Following criticism of races starting behind the safety car in heavy rain that denied fans the chance to see a proper standing start, the FIA will tweak the sporting regulations accordingly.

“A new procedure regarding wet weather starts was accepted,” a statement from the FIA reads.

“From 2017, if a safety car is deemed to be required for the beginning of a race due to wet weather, a normal standing start will occur once the track is deemed safe to race.

“The process will see the safety car return to the pit lane and the cars assemble on the grid for the start.”

The change will be in force from next year’s season-opening Australian Grand Prix on March 26, as confirmed on the provisional calendar also announced by the FIA on Wednesday.

Other changes approved by the WMSC at its meeting include a relaxing of the ban on helmet designs, an end to stockpiling of power unit components and a standard issue of tires for the early part of the season.

“Drivers must continue to present their helmets in substantially the same livery at every event of the FIA Formula 1 World Championship for easy recognition of the driver in the car,” the FIA statement reads.

“However a driver will now be allowed one event (such as a home race) for a special livery (at the driver’s choice). Drivers will also be allowed to change their helmet liveries if changing teams during the season.

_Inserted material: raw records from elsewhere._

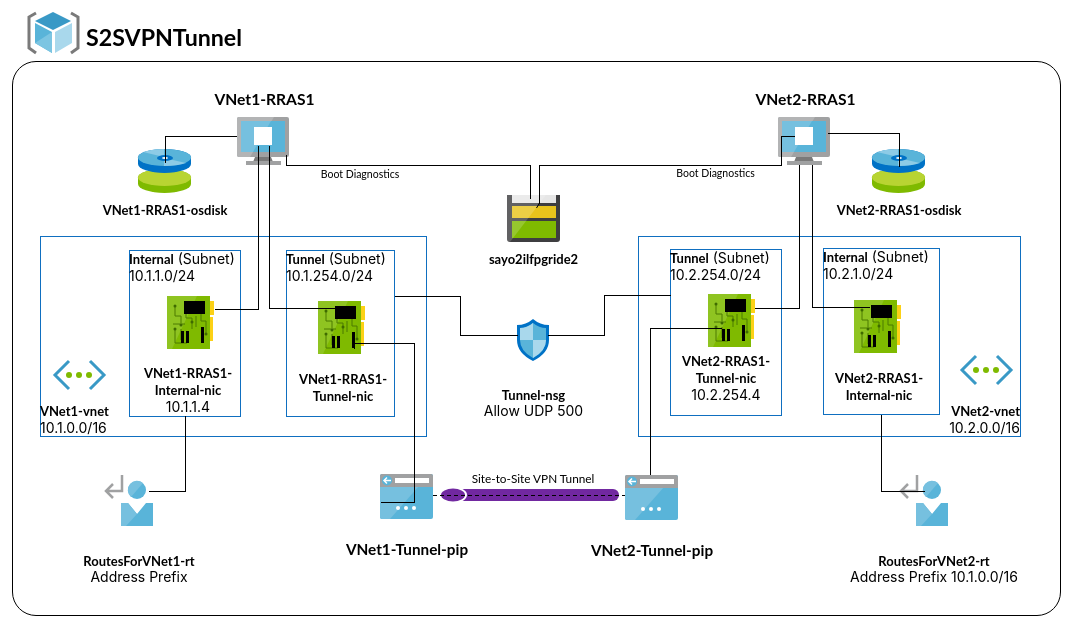
<!DOCTYPE html>
<html lang="en">
<head>
<meta charset="utf-8">
<title>S2SVPNTunnel</title>
<style>
:root {
  --ink: #000;
  --paper: #fff;
  --network: #0f6fc0;
  --sky: #59b4d9;
  --sky-light: #76c0df;
  --blue: #0072c6;
  --green: #7fba00;
  --purple: #7128a0;
  --grey: #a0a1a2;
}
* { box-sizing: border-box; margin: 0; padding: 0; }
html, body { width: 1073px; height: 628px; overflow: hidden; background: var(--paper); }
body { position: relative; color: var(--ink); font: 400 14px/17px Inter, sans-serif; }
.title { position: absolute; left: 27px; top: 11px; display: flex; align-items: center; gap: 6px; height: 44px; }
.title svg { width: 53px; height: 44px; }
h1 { font: 700 23.2px/30px Lato, sans-serif; padding-top: 8px; white-space: nowrap; }
.group { position: absolute; left: 12px; top: 61px; width: 1049px; height: 555px; border: 1px solid var(--ink); border-radius: 24px; }
.network, .subnet { position: absolute; left: var(--x); top: var(--y); width: var(--w); height: var(--h); border: 1px solid var(--network); }
.subnet p { position: relative; top: -1px; height: 17px; white-space: nowrap; margin-left: -1px; }
.subnet b { line-height: 0; }
.drawing { position: absolute; left: 0; top: 0; }
.wires { fill: none; stroke: var(--ink); stroke-width: 1; }
.label { position: absolute; left: var(--x); top: var(--y); transform: translateX(-50%); display: flex; flex-direction: column; align-items: center; white-space: nowrap; }
.label.start { transform: none; align-items: flex-start; }
.label.end { transform: translateX(-100%); align-items: flex-end; }
.label span { margin-top: -1px; }
.label.tight { line-height: 16px; }
.label.tight span { margin-top: 0; }
b { font-family: Lato, sans-serif; font-weight: 700; font-size: 13px; }
.machine b { font-size: 15.6px; }
.gateway b { font-size: 15.3px; }
.note { font-family: Lato, sans-serif; font-size: 10.5px; }
.tunnel-note { font-family: Lato, sans-serif; font-size: 11.8px; }
</style>
</head>
<body>

<header class="title">
  <svg viewBox="0 0 53 44" aria-hidden="true">
    <path d="M9 2 2 6V37L9 42M44 2 51 6V37L44 42" fill="none" stroke="#7a7a7a" stroke-width="3"/>
    <path d="M26 1 44 10 26 19 8 10Z" fill="#3999c6"/>
    <path d="M8 12 25 21V42L8 32Z" fill="#59b4d9"/>
    <path d="M45 12 28 21V42L45 32Z" fill="#a9d8ec"/>
    <path d="M8 32 25 21V42Z" fill="#7cc5e2"/>
  </svg>
  <h1>S2SVPNTunnel</h1>
</header>

<main>
<div class="group"></div>

<section class="network" style="--x:40px;--y:236px;--w:387px;--h:201px">
  <div class="subnet" style="--x:88px;--y:13px;--w:112px;--h:167px"><p><b>Internal</b> (Subnet)</p><p>10.1.1.0/24</p></div>
  <div class="subnet" style="--x:245px;--y:13px;--w:109px;--h:167px"><p><b>Tunnel</b> (Subnet)</p><p>10.1.254.0/24</p></div>
</section>
<section class="network" style="--x:638px;--y:236px;--w:383px;--h:201px">
  <div class="subnet" style="--x:31px;--y:12px;--w:112px;--h:167px"><p><b>Tunnel</b> (Subnet)</p><p>10.2.254.0/24</p></div>
  <div class="subnet" style="--x:184px;--y:11px;--w:117px;--h:167px"><p><b>Internal</b> (Subnet)</p><p>10.2.1.0/24</p></div>
</section>

<svg class="drawing" width="1073" height="628" viewBox="0 0 1073 628" aria-hidden="true">
  <defs>
    <g id="machine">
      <rect width="52" height="40" rx="2" fill="#a0a1a2"/>
      <path d="M2 0H37L13 40H2Q0 40 0 38V2Q0 0 2 0Z" fill="#b3b4b5"/>
      <rect x="4" y="4" width="44" height="31" fill="#59b4d9"/>
      <path d="M4 4H34L16 35H4Z" fill="#76c0df"/>
      <rect x="17" y="10" width="18" height="18" fill="#fff"/>
      <path d="M18 40H34L36 45H16Z" fill="#7a7a7a"/>
      <rect x="9" y="44" width="35" height="4" fill="#a0a1a2"/>
    </g>
    <g id="platter">
      <path d="M0 8V15A26.5 9 0 0 0 53 15V8Z"/>
      <ellipse cx="26.5" cy="8.5" rx="26.5" ry="8.5"/>
    </g>
    <g id="disk">
      <use href="#platter" y="20" fill="#7fba00"/>
      <ellipse cx="26.5" cy="28.5" rx="26.5" ry="8.5" fill="#b8d432"/>
      <use href="#platter" fill="#0072c6"/>
      <ellipse cx="26.5" cy="8.5" rx="26.5" ry="8.5" fill="#59b4d9"/>
      <path d="M26 8 5 3Q14 0 26 0ZM26 9 48 14Q40 17 26 17Z" fill="#8dcbe6"/>
      <ellipse cx="27" cy="9" rx="8" ry="3" fill="#0072c6"/>
      <ellipse cx="27" cy="9" rx="3" ry="1" fill="#fff"/>
    </g>
    <g id="nic">
      <path d="M42 5H47V19H42ZM42 21H46V45H42Z" fill="#fcd116"/>
      <rect width="43" height="53" fill="#7fba00"/>
      <path d="M0 0H30L5 53H0Z" fill="#8fc421"/>
      <path d="M8 11V20H14V27M14 33V44M19 15V22H25V33M34 18V25H39V37M8 34V47H20M29 20V31M6 28H18" fill="none" stroke="#4d7a00"/>
      <g fill="#3f6b00"><circle cx="8" cy="10" r="1.5"/><circle cx="14" cy="29" r="1.5"/><circle cx="25" cy="26" r="1.5"/><circle cx="39" cy="38" r="1.5"/><circle cx="8" cy="33" r="1.5"/></g>
      <path d="M17 5H38V18H17ZM14 35H17V47H14ZM19 35H22V47H19ZM34 31H37V47H34Z" fill="#000"/>
    </g>
    <g id="endpoint" fill="none">
      <path d="M16 1 2 15 16 29M37 1 51 15 37 29" stroke="#3999c6" stroke-width="3"/>
      <g fill="#7fba00"><circle cx="16" cy="15" r="3"/><circle cx="26" cy="15" r="3"/><circle cx="36" cy="15" r="3"/></g>
    </g>
    <g id="gateway">
      <rect width="53" height="45" rx="2" fill="#59b4d9"/>
      <path d="M0 12H39L10 45H2Q0 45 0 43Z" fill="#76c0df"/>
      <path d="M2 0H51Q53 0 53 2V13H0V2Q0 0 2 0Z" fill="#a0a1a2"/>
      <rect x="15" y="4" width="34" height="5" fill="#fff"/>
      <circle cx="7" cy="6.5" r="5" fill="#59b4d9"/>
      <path d="M11 6.5H4M7 3.5 4 6.5 7 9.5" fill="none" stroke="#fff" stroke-width="1.5"/>
      <g fill="#fff"><circle cx="18" cy="34" r="2"/><circle cx="26" cy="34" r="2"/><circle cx="34" cy="34" r="2"/></g>
    </g>
    <g id="route">
      <path d="M18 0V16H3M9 9 2 16 9 23" fill="none" stroke="#a0a1a2" stroke-width="2.5"/>
      <path d="M17 28H24L33 39 42 28H49V51H17Z" fill="#59b4d9"/>
      <path d="M17 28H24L33 39 22 51H17Z" fill="#76c0df"/>
      <circle cx="33" cy="15" r="9" fill="#59b4d9"/>
      <path d="M39 8A9 9 0 1 0 27 22Z" fill="#76c0df"/>
    </g>
  </defs>

  <use href="#machine" x="237" y="117"/>
  <use href="#machine" x="778" y="117"/>
  <use href="#disk" x="138" y="149"/>
  <use href="#disk" x="872" y="149"/>
  <use href="#nic" x="167" y="296"/>
  <use href="#nic" x="318" y="301"/>
  <use href="#nic" x="708" y="294"/>
  <use href="#nic" x="854" y="300"/>
  <use href="#endpoint" x="53" y="360"/>
  <use href="#endpoint" x="960" y="355"/>
  <use href="#gateway" x="380" y="474"/>
  <use href="#gateway" x="625" y="475"/>
  <use href="#route" x="104" y="475"/>
  <use href="#route" x="899" y="475"/>

  <g id="storage">
    <path d="M507 195H560V239Q560 242 557 242H510Q507 242 507 239Z" fill="#3e3e40"/>
    <rect x="512" y="195" width="44" height="8" fill="#e6e6e6"/>
    <rect x="512" y="206" width="44" height="12" fill="#e8c31c"/>
    <rect x="512" y="221" width="44" height="17" fill="#7fba00"/>
    <path d="M507 195H546L510 242Q507 242 507 239Z" fill="#fff" opacity=".18"/>
  </g>

  <g id="shield">
    <path d="M533 319Q540 325 549 325V340Q549 353 533 361 517 353 517 340V325Q526 325 533 319Z" fill="#0072c6"/>
    <path d="M533 323Q539 328 546 328V340Q546 351 533 358 520 351 520 340V328Q527 328 533 323Z" fill="#59b4d9"/>
    <path d="M533 323V340H520V328Q527 328 533 323ZM533 340H546Q546 351 533 358Z" fill="#a9d8ec"/>
  </g>

  <g id="vpn-tunnel">
    <rect x="458" y="489" width="161" height="12" rx="6" fill="#7128a0"/>
    <ellipse cx="453" cy="495" rx="14" ry="8" fill="#fff"/>
    <ellipse cx="453" cy="495" rx="12" ry="6.5" fill="#7128a0"/>
    <path d="M433 495.5H625" stroke="#000" stroke-dasharray="4 3"/>
  </g>

  <g class="wires" shape-rendering="crispEdges">
    <path d="M237 136.5H165.5V163M828 133.5H899.5V167"/>
    <path d="M286.5 155V165.5H530.5V199M795 136.5H781.5V165.5H539.5V204"/>
    <path d="M258.5 146V309.5H215M269.5 146V308.5H335"/>
    <path d="M799.5 165V308.5H755M812.5 165V307.5H870"/>
    <path d="M395 296.5H460.5V335.5H518M548 335.5H604.5V295.5H671"/>
    <path d="M354.5 349V343.5H414.5V502.5H381M650.5 475V328.5H722"/>
    <path d="M185.5 416V491.5H149M881.5 415V491.5H925"/>
  </g>
  <path class="wires" d="M539.5 203 536.5 208"/>
</svg>

<p class="label machine" style="--x:264.5px;--y:91px"><b>VNet1-RRAS1</b></p>
<p class="label machine" style="--x:805.5px;--y:91px"><b>VNet2-RRAS1</b></p>
<p class="label" style="--x:165px;--y:202px"><b>VNet1-RRAS1-osdisk</b></p>
<p class="label" style="--x:899px;--y:202px"><b>VNet2-RRAS1-osdisk</b></p>
<p class="label note" style="--x:360px;--y:166px">Boot Diagnostics</p>
<p class="label note" style="--x:715.5px;--y:165px">Boot Diagnostics</p>
<p class="label" style="--x:533.5px;--y:251px"><b>sayo2ilfpgride2</b></p>

<p class="label" style="--x:188px;--y:365px"><b>VNet1-RRAS1-</b><b>Internal-nic</b><span>10.1.1.4</span></p>
<p class="label" style="--x:343px;--y:371px"><b>VNet1-RRAS1-</b><b>Tunnel-nic</b></p>
<p class="label" style="--x:726px;--y:353px"><b>VNet2-RRAS1-</b><b>Tunnel-nic</b><span>10.2.254.4</span></p>
<p class="label" style="--x:879px;--y:370px"><b>VNet2-RRAS1-</b><b>Internal-nic</b></p>

<p class="label start" style="--x:40px;--y:403px"><b>VNet1-vnet</b><span>10.1.0.0/16</span></p>
<p class="label end" style="--x:1020px;--y:403px"><b>VNet2-vnet</b><span>10.2.0.0/16</span></p>
<p class="label tight" style="--x:533.5px;--y:387px"><b>Tunnel-nsg</b><span>Allow UDP 500</span></p>

<p class="label tunnel-note" style="--x:533px;--y:470px">Site-to-Site VPN Tunnel</p>
<p class="label gateway" style="--x:407px;--y:541px"><b>VNet1-Tunnel-pip</b></p>
<p class="label gateway" style="--x:652px;--y:542px"><b>VNet2-Tunnel-pip</b></p>
<p class="label tight" style="--x:139px;--y:553px"><b>RoutesForVNet1-rt</b><span>Address Prefix</span></p>
<p class="label tight" style="--x:934px;--y:553px"><b>RoutesForVNet2-rt</b><span>Address Prefix 10.1.0.0/16</span></p>
</main>
</body>
</html>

“During any single event, if a driver introduces more than one of a power unit element that is subject to penalty, only the last element fitted may be used at subsequent events without further penalty. This is to prevent the stockpiling of spare power unit elements.

“For the first five events of the 2017 Championship season only, the normal team selection procedure for tires will not be used as the deadline occurs before pre-season testing.

“For these events the supplier will allocate two sets of the hardest compound specification, four sets of the medium compound specification and seven sets of the softest compound specification to each driver.”

You can read the full statement from the FIA here.